LAUREN CHEN WRITES–Hong Kong’s media independence is in jeopardy, according to the annual 2014 World Press Freedom Index.

Reporters Without Borders released its latest study, considered an objective reference tool measuring press freedom, and ranked 180 countries based on aspects such as levels of censorship, number of attacks on journalists, pluralism, media independence, and transparency.

Noting the study, The China Post mourned the decline in press freedom in China and Hong Kong. Since last year, China dropped two spots to 175, approaching the still lower ranking  North Korea at 178. Hong Kong’s position improved three spots to 58, while Japan dropped to 59, and South Korea fell from 50 to 57.

The West was  not immune to criticism of its media freedom, as the U.S. dropped 14 spots.

Ironically, the Chinese Communist Party censored the World Press Freedom Index report.  The State Council Information Office issued a statement ordering media to remove all content related to China’s ranking on the Press Freedom Index.

The report suggests that China has made a model of censorship and repression that is spreading throughout the region, accompanied by increasing numbers of arbitrary arrests. China’s growing economy has jeopardized press freedom in Hong Kong, Macau and Taiwan. Though Taiwan’s ranking for press freedom has fallen since last year, it still remains the highest in Asia.

The report covers instances of the Thai government’s use of lèse-majesté charges and South Korea’s punishment of defamatory content about the President’s family. Vietnam is close behind China with its detainment of bloggers and censorship of the social network. For countries like Laos and Cambodia, freedom has become stagnant, and India’s journalists experience an unprecedented wave of violence.

It’s noteworthy that Myanmar surpassed Malaysia and the Philippines on this year’s Press Freedom Index.
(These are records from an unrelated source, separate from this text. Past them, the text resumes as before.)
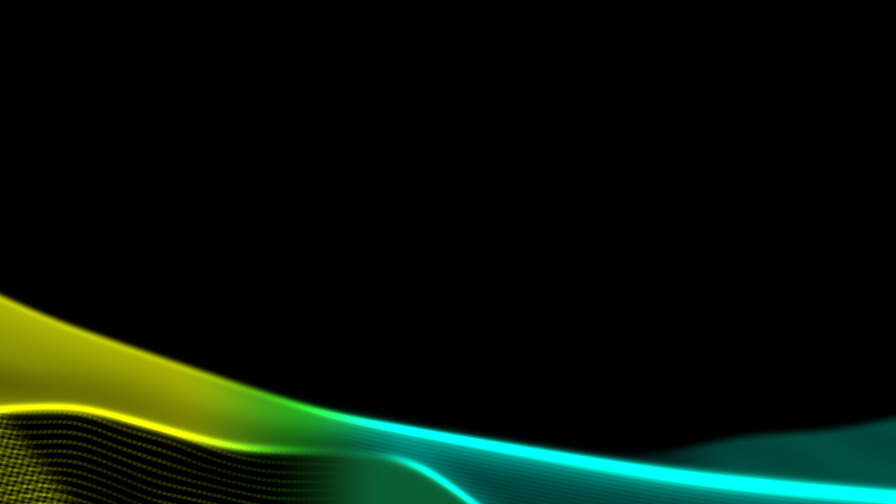
A WebGL 1 fragment shader for this background:

```glsl
precision highp float;

uniform vec2 u_resolution;

const vec3 YELLOW = vec3(0.80, 0.84, 0.02);
const vec3 GREEN = vec3(0.16, 0.78, 0.14);
const vec3 CYAN = vec3(0.00, 1.00, 0.90);

vec2 hashGradient(vec2 cell) {
  float angle = 6.2832 * fract(sin(dot(cell, vec2(127.1, 311.7))) * 4375.85);
  return vec2(cos(angle), sin(angle));
}

float gradientNoise(vec2 p) {
  vec2 i = floor(p);
  vec2 f = fract(p);
  vec2 s = f * f * f * (f * (f * 6.0 - 15.0) + 10.0);
  vec2 e = vec2(1.0, 0.0);
  float low = mix(dot(hashGradient(i), f),
                  dot(hashGradient(i + e), f - e), s.x);
  float high = mix(dot(hashGradient(i + e.yx), f - e.yx),
                   dot(hashGradient(i + 1.0), f - 1.0), s.x);
  return mix(low, high, s.y);
}

// Rounded ramp: zero before the bend, unit slope after it
float ramp(float d, float softness) {
  return 0.5 * (d + sqrt(d * d + softness * softness));
}

float crestHeight(float x) {
  return 0.415 - 0.83 * x + 0.22 * ramp(x - 0.06, 0.04)
       + 0.30 * ramp(x - 0.365, 0.05) + 0.17 * ramp(x - 0.78, 0.1);
}

float foldHeight(float x) {
  return 0.19 + 0.15 * x - 0.70 * ramp(x - 0.085, 0.04)
       + 0.55 * ramp(x - 0.26, 0.04) - 0.65 * ramp(x - 0.435, 0.03)
       - 0.75 * ramp(x - 0.475, 0.03);
}

float farVeilHeight(float x) {
  return 0.102 + 0.45 * ramp(x - 0.735, 0.04) - 0.38 * ramp(x - 0.83, 0.03)
       + 0.28 * ramp(x - 0.925, 0.03);
}

float band(float d, float width) {
  return exp(-d * d / (width * width));
}

// Narrow falloff above a line, wide falloff below it
float skewedBand(float d, float above, float below) {
  return band(d, d > 0.0 ? above : below);
}

vec3 spectrum(float x) {
  vec3 warm = mix(YELLOW, GREEN, smoothstep(0.19, 0.35, x));
  return mix(warm, CYAN, smoothstep(0.32, 0.46, x));
}

// Rows of fine beads that follow the folded surface
float beadedRows(vec2 p, float depth) {
  float warp = 0.018 * gradientNoise(p * vec2(9.0, 7.0));
  float phase = (depth + warp - 0.10 * p.x) * 330.0;
  float row = smoothstep(0.0, 0.9, sin(phase));
  return row * (0.75 + 0.25 * sin(p.x * 1130.0 + phase));
}

float mesh(vec2 p) {
  float a = sin(p.x * 520.0 + p.y * 260.0);
  float b = sin(p.x * 260.0 - p.y * 420.0);
  return 0.55 + 0.45 * a * b;
}

void main() {
  vec2 p = gl_FragCoord.xy / u_resolution;
  float toCrest = p.y - crestHeight(p.x);
  float toFold = p.y - foldHeight(p.x);
  float toFar = p.y - farVeilHeight(p.x);
  float underCrest = 1.0 - smoothstep(-0.014, 0.007, toCrest);
  float aboveFold = smoothstep(-0.010, 0.008, toFold);
  float cool = smoothstep(0.32, 0.43, p.x);
  vec3 hue = spectrum(p.x);

  // Lit sheet between the crest and the fold
  float cloud = gradientNoise(p * vec2(7.0, 11.0) + vec2(0.0, p.x * 6.0));
  float lift = clamp(toFold / max(toFold - toCrest, 0.02), 0.0, 1.0);
  float warmSheet = mix(0.36, 0.76, smoothstep(0.0, 0.75, lift)) + 0.14 * cloud;
  float coolSheet = 0.25 + 0.25 * exp(toCrest / 0.045);
  float fineRows = 0.94 + 0.06 * sin((toCrest + 0.04 * p.x) * 750.0);
  float sheet = mix(warmSheet, coolSheet * fineRows, cool);
  vec3 color = hue * sheet * underCrest * aboveFold;

  // Shadowed side under the fold
  float below = underCrest * (1.0 - aboveFold);
  float rowFade = 1.0 - smoothstep(0.26, 0.40, p.x);
  float rowLight = 0.24 + 0.20 * gradientNoise(p * vec2(11.0, 9.0));
  color += hue * below * rowFade * rowLight * beadedRows(p, -toFold);
  float greenPool = smoothstep(0.29, 0.43, p.x);
  color += mix(GREEN, CYAN, 0.45 * cool) * below * greenPool * 0.42;
  float corner = 1.0 - smoothstep(-0.015, 0.025, p.x + 0.44 * p.y - 0.075);
  color += YELLOW * below * corner * mesh(p) * 0.48;

  // Distant veil behind the cool end
  float farMask = 1.0 - smoothstep(-0.022, 0.005, toFar);
  float farLight = smoothstep(0.62, 0.86, p.x) * (0.28 + 0.08 * cloud);
  color += vec3(0.01, 1.0, 0.86) * farMask * farLight * (1.0 - underCrest);

  // Luminous fold
  float foldLight = mix(0.85, 0.12, smoothstep(0.23, 0.39, p.x));
  foldLight += 0.60 * smoothstep(0.41, 0.49, p.x);
  float foldGlow = band(toFold, 0.009) + 0.28 * skewedBand(toFold, 0.035, 0.015);
  color += hue * foldLight * foldGlow * underCrest;

  // Luminous crest
  float ridge = toCrest + 0.008;
  float width = mix(0.008, 0.014, smoothstep(0.4, 0.8, p.x));
  float crestGlow = band(ridge, width) + 0.30 * skewedBand(ridge, 0.014, 0.04);
  color += hue * crestGlow * mix(0.16, 0.95, smoothstep(0.27, 0.44, p.x));

  gl_FragColor = vec4(clamp(color, 0.0, 1.0), 1.0);
}
```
Malaysia and Singapore maintain a tight control over their countries’ press through media laws and licensing requirements. Also notable, the report acknowledges Burma’s media transformation, marked by  the return of  previously “exiled media” publications, in addition to the creation of online media and radio stations. Reporters Without Borders asks if Burma foreshadows positive change in freedom of information for Southeast Asia. However, if China’s model of censorship expands, it could trump gains in press freedom.

Radio Free Asia  president Libby Liu describes this year’s index as “sobering” because it reveals little change in the substandard media environments of certain countries. She said, “In China and Vietnam, an unrelenting crackdown continues on journalists, netizens and cyberactivists who venture beyond state-controlled media headlines.”

Lessons learned from this year’s report–internet freedom does not ensure press freedom, and even democratic governments can be exceedingly sensitive to criticism, extending penalties disproportionately.